Though the terms 'cribbing' and 'windsucking' meant two different things 40 years ago, they seem to be commonly accepted as interchangeable these days. What I have always called a cribber is a wood chewer in today's horse world. Wood chewing is a very destructive habit. A horse learns to chew wood for one of three reasons ...actual hunger where there is not enough roughage in his diet, or a mineral deficiency where even a horse that appears to be well-fed craves wood or, finally, out of sheer boredom. Horses that are stalled for long periods of time are very prone to developing bad habits such as wood chewing.
The following video is an example of the damage a wood chewing horse can cause:
Windsucking, or cribbing as it is also called these days, is when a horse hooks his teeth onto a solid object like fence rail or post and gulps air. Horses generally learn to windsuck from watching other horses do it. He gets an endorphine rush from the act so it quickly becomes a habit.
The following video is an example of a horse windsucking.
Both cribbers and windsuckers are extremely destructive to wooden structures in their environment and to themselves. A horse's teeth naturally wear down through it's lifetime. The act of wood chewing or wind sucking causes excessive wear to a horse's teeth. Lack of good tooth surface affects a horse's ability to eat and maintain a healthy weight which ultimately affects their longevity and quality of life.
In my experience, once a cribber (windsucker), always a cribber. There are special collars that make it uncomfortable or impossible for a horse to achieve his endorphine high from windsucking, but I have never known anyone who claims to have cured the habit with the collar. The horse may not crib with the collar on, but they cannot wear it 24/7 so the habit is never broken.
Because horses are almost always in a herd situation and other horses will learn the habit from a cribber, many boarding stables will not accept a horse that is a known cribber. Many individual owners will not buy or keep a horse that cribs. Yeoldfurt and I adhere to that philosophy.
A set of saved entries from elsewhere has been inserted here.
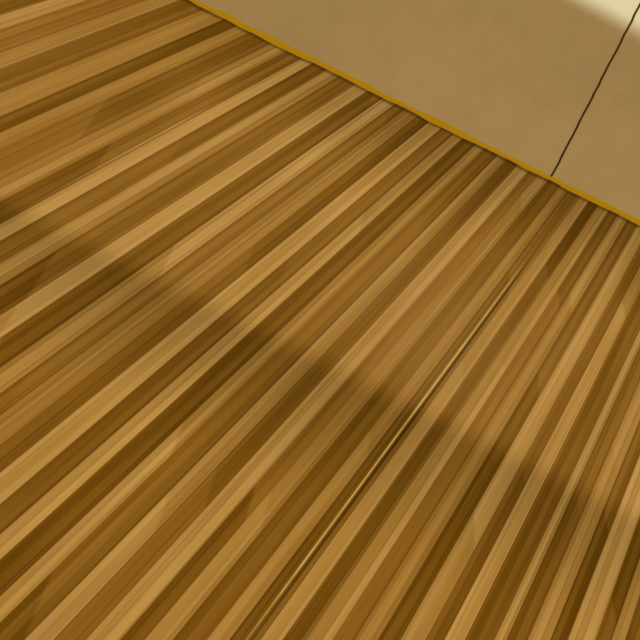
This texture is drawn by a three.js fragment shader. Its source:

```glsl
// Laminated wood floor seen at an angle, its strips fanning out from a vanishing
// point, cut off by a plain wall panel. Strips are jittered cells in the angle
// about that point; grain, end joints, shadow and sheen are layered on top.
varying vec2 vUv;

const vec2 VANISH = vec2(1.452, 1.449);
const float STRIP_ANGLE = 0.0185;      // mean strip width, radians
const float STRIP_JITTER = 0.5;        // share of a strip its edges may move
const float JOINT_RATE = 2.6;          // end joints per unit of depth
const float EDGE_SOFT = 0.0017;        // edge blur, canvas units
const vec2 BASE_START = vec2(0.30, 1.0);
const float BASE_SLOPE = -0.4985;      // foot of the wall
const float SHADOW_DIST = -0.415;      // shadow edge, measured from the wall

const vec3 WOOD_DEEP = vec3(0.39, 0.245, 0.025);
const vec3 WOOD_MID = vec3(0.56, 0.375, 0.115);
const vec3 WOOD_PALE = vec3(0.76, 0.575, 0.29);
const vec3 SHEEN = vec3(0.70, 0.53, 0.31);
const vec3 GLINT = vec3(0.86, 0.71, 0.39);
const vec3 WALL = vec3(0.62, 0.49, 0.295);
const vec3 WALL_LIT = vec3(0.88, 0.82, 0.64);
const vec3 BEAD = vec3(0.66, 0.47, 0.04);
const vec3 GAP = vec3(0.17, 0.11, 0.03);

float hash(float n) { return fract(sin(n * 12.9898 + 4.1) * 43758.5); }
float hash2(vec2 p) { return fract(sin(dot(p, vec2(127.1, 311.7))) * 43758.5); }
float bell(float x) { return exp(-x * x); }

float noise(vec2 p) {
  vec2 i = floor(p), f = fract(p);
  f = f * f * (3.0 - 2.0 * f);
  return mix(mix(hash2(i), hash2(i + vec2(1.0, 0.0)), f.x),
             mix(hash2(i + vec2(0.0, 1.0)), hash2(i + 1.0), f.x), f.y);
}

float border(float i, float seed) {
  return i + STRIP_JITTER * (hash(i + seed) - 0.5);
}

// Tone of one strip: alternately dark and pale, changing at oblique end joints.
float stripTone(float i, float across, float depth, float seed) {
  float run = depth * JOINT_RATE + hash(i + seed + 31.0) * 5.0 + across * 0.06;
  float cell = floor(run);
  float blend = smoothstep(0.985, 1.0, fract(run));
  float a = hash2(vec2(i + seed, cell));
  float b = hash2(vec2(i + seed, cell + 1.0));
  float swing = mix(a, b, blend) * 0.6 + hash(i + seed + 7.0) * 0.4;
  return mix(0.06, 0.54, mod(i, 2.0)) + 0.46 * swing;
}

// x: blended tone of the strips, y: dark seam between them
vec2 strips(float t, float depth, float soft, float seed) {
  vec2 result = vec2(0.0);
  for (int k = -2; k <= 2; k++) {
    float i = floor(t) + float(k);
    float lo = t - border(i, seed);
    float hi = t - border(i + 1.0, seed);
    float cover = smoothstep(-soft, soft, lo) - smoothstep(-soft, soft, hi);
    result.x += cover * stripTone(i, lo, depth, seed);
    result.y += bell(lo / (soft * 0.9)) * hash(i + seed + 53.0);
  }
  return result;
}

// Bright open gap along one ray, fading at both ends
float glint(float angle, float r, float ray, float near, float far) {
  float ends = smoothstep(near, near + 0.12, r) * (1.0 - smoothstep(far - 0.3, far, r));
  return ends * bell((angle - ray) * r / 0.0019);
}

vec3 floorColor(vec2 uv, float d) {
  vec2 rel = VANISH - uv;
  float r = length(rel), angle = atan(rel.y, rel.x), depth = 1.0 / r;
  float t = angle / STRIP_ANGLE;
  float soft = EDGE_SOFT / (r * STRIP_ANGLE);
  vec2 broad = strips(t, depth, soft, 3.0);
  vec2 thin = strips(t * 2.3, depth, soft * 2.3, 90.0);

  // grain
  float grain = noise(vec2(t * 7.0, depth * 14.0)) + 0.6 * noise(vec2(t * 17.0, depth * 30.0)) - 0.8;
  float blotch = noise(vec2(t * 1.1, depth * 18.0)) - 0.5;
  float tone = broad.x + 0.26 * (thin.x - 0.5) + 0.10 * grain + 0.10 * blotch;
  tone = clamp(tone, 0.0, 1.0);
  vec3 wood = mix(WOOD_DEEP, WOOD_MID, smoothstep(0.0, 0.5, tone) * 0.5 + min(tone, 0.5));
  wood = mix(wood, WOOD_PALE, clamp(tone * 2.0 - 1.0, 0.0, 1.0));
  wood *= 1.0 - 0.24 * min(broad.y, 1.0) - 0.13 * min(thin.y, 1.0);

  // shadow, sheen and contact shade
  float lit = smoothstep(SHADOW_DIST - 0.025, SHADOW_DIST + 0.025, d);
  float shade = (1.0 - lit) * smoothstep(SHADOW_DIST - 0.24, SHADOW_DIST, d);
  float contact = smoothstep(-0.16, 0.0, d);
  float glow = bell(length(uv - vec2(0.69, 0.48)) / 0.14);
  wood = mix(wood, SHEEN, lit * (1.0 - contact) * (0.11 + 0.2 * glow));
  wood *= 1.0 - 0.15 * shade - 0.17 * contact * smoothstep(0.1, 0.7, uv.x);

  float shine = glint(angle, r, 0.936, 1.04, 1.95) + 0.65 * glint(angle, r, 0.501, 1.24, 1.66);
  wood *= 1.0 - 0.35 * glint(angle, r, 0.940, 1.0, 1.95);
  return mix(wood, GLINT, 0.85 * shine * (0.7 + 0.3 * noise(vec2(r * 60.0, 2.0))));
}

vec3 wallColor(vec2 uv) {
  float mottle = noise(uv * 9.0) + 0.5 * noise(uv * 38.0) + 0.35 * noise(uv * 150.0) - 0.92;
  vec3 wall = WALL * (1.0 + 0.055 * mottle);
  float corner = uv.y - 1.0 + 0.52 * (uv.x - 0.885);
  wall = mix(wall, WALL_LIT, smoothstep(-0.012, 0.032, corner));
  float joint = (uv.x - 0.863 - 0.515 * (uv.y - 0.727)) * 0.889;
  joint += 0.0012 * (noise(vec2(uv.y * 90.0, 5.0)) - 0.5);
  return mix(wall, GAP, 0.9 * bell(joint / 0.0017));
}

void main() {
  float d = (vUv.y - BASE_START.y - BASE_SLOPE * (vUv.x - BASE_START.x)) * 0.895;
  d += 0.002 * (noise(vec2(vUv.x * 45.0, 1.0)) - 0.5);
  vec3 color = mix(floorColor(vUv, d), wallColor(vUv), smoothstep(-EDGE_SOFT, EDGE_SOFT, d));
  // bead at the foot of the wall and the dark line under it
  float bulge = 0.0028 + 0.0022 * noise(vec2(vUv.x * 28.0, 8.0));
  color = mix(color, GAP, 0.5 * bell((d + 0.005) / 0.003));
  color = mix(color, BEAD, 1.0 - smoothstep(bulge - EDGE_SOFT, bulge + EDGE_SOFT, abs(d)));
  gl_FragColor = vec4(color, 1.0);
}
```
Since our horses have turnout nearly 24/7, are well-fed and are not stalled except for feeding time, they are never likely to develop cribbing or windsucking on their own and we would never bring a horse home that would teach them such a destructive habit.